This is a very important question. We need to understand that the Saudis, and many other Sunni Arab states, are not sold on the president's Iraq strategy. For the record, I think it exactly right, and I say that as someone who has been extremely critical of Obama’s Iraq policy and his wider Middle East policy. But the Saudis don't agree. They hate and fear ISIS too, but they hate and fear the Shiites (and the ultimate Shiite power, Iran) and the moderate Islamists of the Muslim Brotherhood far more than they hate and fear ISIS. They look at the U.S. strategy in Iraq and say to themselves, "We like the fact that Obama is finally engaging the Middle East and finally demonstrating some leadership there, but he is asking us to help our two greatest enemies crush a lesser enemy." That doesn’t really make sense to them.
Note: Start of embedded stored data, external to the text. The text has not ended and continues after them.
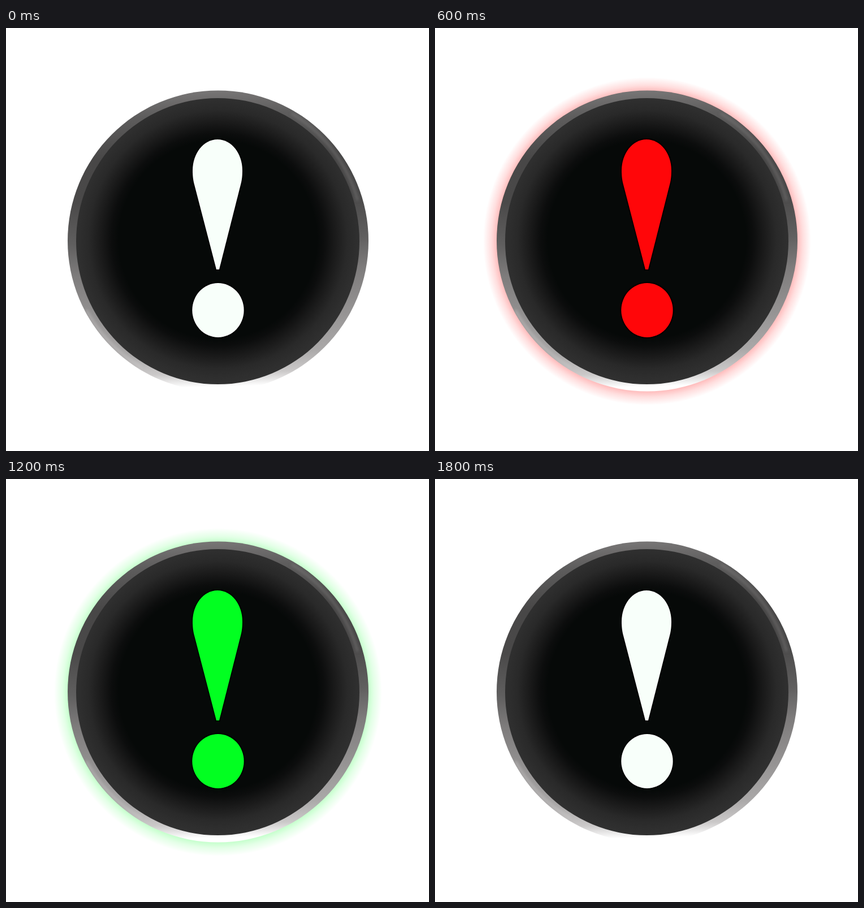
Recreate the animation shown at these times as an HTML page. Size 748 by 748 pixels, loop 1.9 s.

```html
<!DOCTYPE html>
<html lang="en">
<head>
<meta charset="utf-8">
<title>Signal button</title>
<style>
html, body { margin: 0; width: 100%; height: 100%; overflow: hidden; background: #fff; }
svg { display: block; width: 100vw; height: 100vh; }
</style>
</head>
<body>
<svg viewBox="0 0 748 748">
  <defs>
    <linearGradient id="rim" gradientUnits="userSpaceOnUse" x1="360" y1="111" x2="375" y2="642">
      <stop offset="0" stop-color="#777575"/>
      <stop offset=".08" stop-color="#5e5d5d"/>
      <stop offset=".22" stop-color="#484747"/>
      <stop offset=".36" stop-color="#4a4949"/>
      <stop offset=".5" stop-color="#605f5f"/>
      <stop offset=".6" stop-color="#7d7b7b"/>
      <stop offset=".74" stop-color="#949292"/>
      <stop offset=".87" stop-color="#aaa8a8"/>
      <stop offset=".94" stop-color="#cbc9c9"/>
      <stop offset=".985" stop-color="#fff"/>
    </linearGradient>
    <radialGradient id="face" gradientUnits="userSpaceOnUse" cx="374.5" cy="374" r="254">
      <stop offset=".69" stop-color="#060908"/>
      <stop offset=".74" stop-color="#0c0d0d"/>
      <stop offset=".82" stop-color="#1b1b1b"/>
      <stop offset=".9" stop-color="#292929"/>
      <stop offset=".96" stop-color="#2e2e2e"/>
      <stop offset="1" stop-color="#303030"/>
    </radialGradient>
    <radialGradient id="redHalo" gradientUnits="userSpaceOnUse" cx="375" cy="377" r="290">
      <stop offset=".9" stop-color="#f00" stop-opacity=".32"/>
      <stop offset=".95" stop-color="#f00" stop-opacity=".13"/>
      <stop offset="1" stop-color="#f00" stop-opacity="0"/>
    </radialGradient>
    <radialGradient id="greenHalo" gradientUnits="userSpaceOnUse" cx="375" cy="377" r="290">
      <stop offset=".9" stop-color="#02ff21" stop-opacity=".28"/>
      <stop offset=".95" stop-color="#02ff21" stop-opacity=".11"/>
      <stop offset="1" stop-color="#02ff21" stop-opacity="0"/>
    </radialGradient>
    <filter id="soft" x="-20%" y="-20%" width="140%" height="140%">
      <feGaussianBlur stdDeviation="2.5"/>
    </filter>
    <clipPath id="disc"><circle cx="375" cy="376.5" r="266"/></clipPath>
    <g id="mark">
      <path d="M374 197C399 197 418 222 418 252C418 262 417 268 416 273L377 427H372L332 273C331 268 330 262 330 252C330 222 349 197 374 197Z"/>
      <ellipse cx="375" cy="499" rx="45.7" ry="48"/>
    </g>
  </defs>

  <circle id="redGlow" cx="375" cy="377" r="290" fill="url(#redHalo)"/>
  <circle id="greenGlow" cx="375" cy="377" r="290" fill="url(#greenHalo)"/>

  <circle cx="375" cy="376.5" r="266" fill="url(#rim)"/>
  <g clip-path="url(#disc)" fill="none" filter="url(#soft)">
    <path d="M142 499A260 260 0 0 0 240 600" stroke="#d0cece" stroke-width="4" opacity=".5"/>
    <path d="M505 151A260 260 0 0 1 622 305" stroke="#858383" stroke-width="4" opacity=".5"/>
  </g>
  <ellipse cx="374.5" cy="377" rx="250.5" ry="253" fill="url(#face)"/>

  <use href="#mark" fill="#060908" stroke="#000" stroke-width="4"/>
  <use id="white" href="#mark" fill="#f8fffa"/>
  <use id="red" href="#mark" fill="#ff0609"/>
  <use id="green" href="#mark" fill="#02ff21"/>
</svg>
<script>
const LOOP = 1900, STEP = 100, FADE = 6;
const setAlpha = (id, a) => document.getElementById(id).setAttribute("opacity", a);

// Strength of a colour that peaks at the given step.
const level = (k, peak) => Math.max(0, 1 - Math.abs(k - peak) / FADE);

// Halos come in late and leave more evenly.
const halo = (k, peak) => Math.pow(level(k, peak), k < peak ? 3 : 1.5);

function draw(ms) {
  const k = Math.floor((ms % LOOP) / STEP);
  setAlpha("white", Math.max(level(k, 0), level(k, 3 * FADE)));
  setAlpha("red", level(k, FADE));
  setAlpha("green", level(k, 2 * FADE));
  setAlpha("redGlow", halo(k, FADE));
  setAlpha("greenGlow", halo(k, 2 * FADE));
}

const start = performance.now();
function tick() {
  draw(performance.now() - start);
  requestAnimationFrame(tick);
}
tick();
</script>
</body>
</html>
```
For them, Syria is a much more straightforward fight: They want Assad gone and the Alawite regime broken and want to see the Sunnis in charge, and they don’t really care which Sunnis as long as it is not the Brotherhood.
10. Will airstrikes really help eradicate ISIS forces? What about "collateral damage," aka civilian casualties?
Probably yes in Iraq and probably no in Syria. Here you have to go back to the strategy the president announced. It will take large-scale airstrikes — thousands of sorties over weeks or months, as opposed to the 150 the U.S. has flown in the past month — in support of some kind of an army on the ground to smash ISIS and its allies and drive them out of Iraq. Airstrikes alone cannot do the job, but you don’t need a fantastic army to do the job, just an army good enough that their capabilities plus U.S. airpower are enough to defeat the adversary. ISIS has tough, committed and experienced fighters, but they are not 10 feet tall. And there really aren't a whole lot of them. Remember, in Afghanistan it was U.S. airpower in support of the Northern Alliance that smashed the Taliban in 2001, and in Libya it was NATO airpower in support of a few thousand Libyan rebels that crushed Gadhafi’s army. So it is definitely doable if we have even a mediocre Iraqi military to support — it’s just that it will probably take months to rebuild the Iraqi military to the point where it has reached “mediocrity.” Plus, it needs to include Sunni formations that will be accepted by Iraq’s Sunni community.
In Syria, according to the president’s strategy, it doesn’t sound as if we will have even that. The administration remains incredibly vague about what it plans to do with the $500 million it requested from Congress, and in his speech, the president was at pains to describe his Syria strategy as a counterterrorism strategy like that in Yemen or Somalia, not a military offensive as in Afghanistan or Libya. So it doesn’t sound as if we are going to even try to eradicate ISIS in Syria.
As for collateral damage, yes, there will always be collateral damage. It is unavoidable in wars. But the U.S. military will try to limit that as best it can, and in truth, it does a remarkable job compared with most other militaries.
Katie Couric talks with Ken Pollack , Senior Fellow at the Brookings Institution, about whether the United States is any safer after September 11.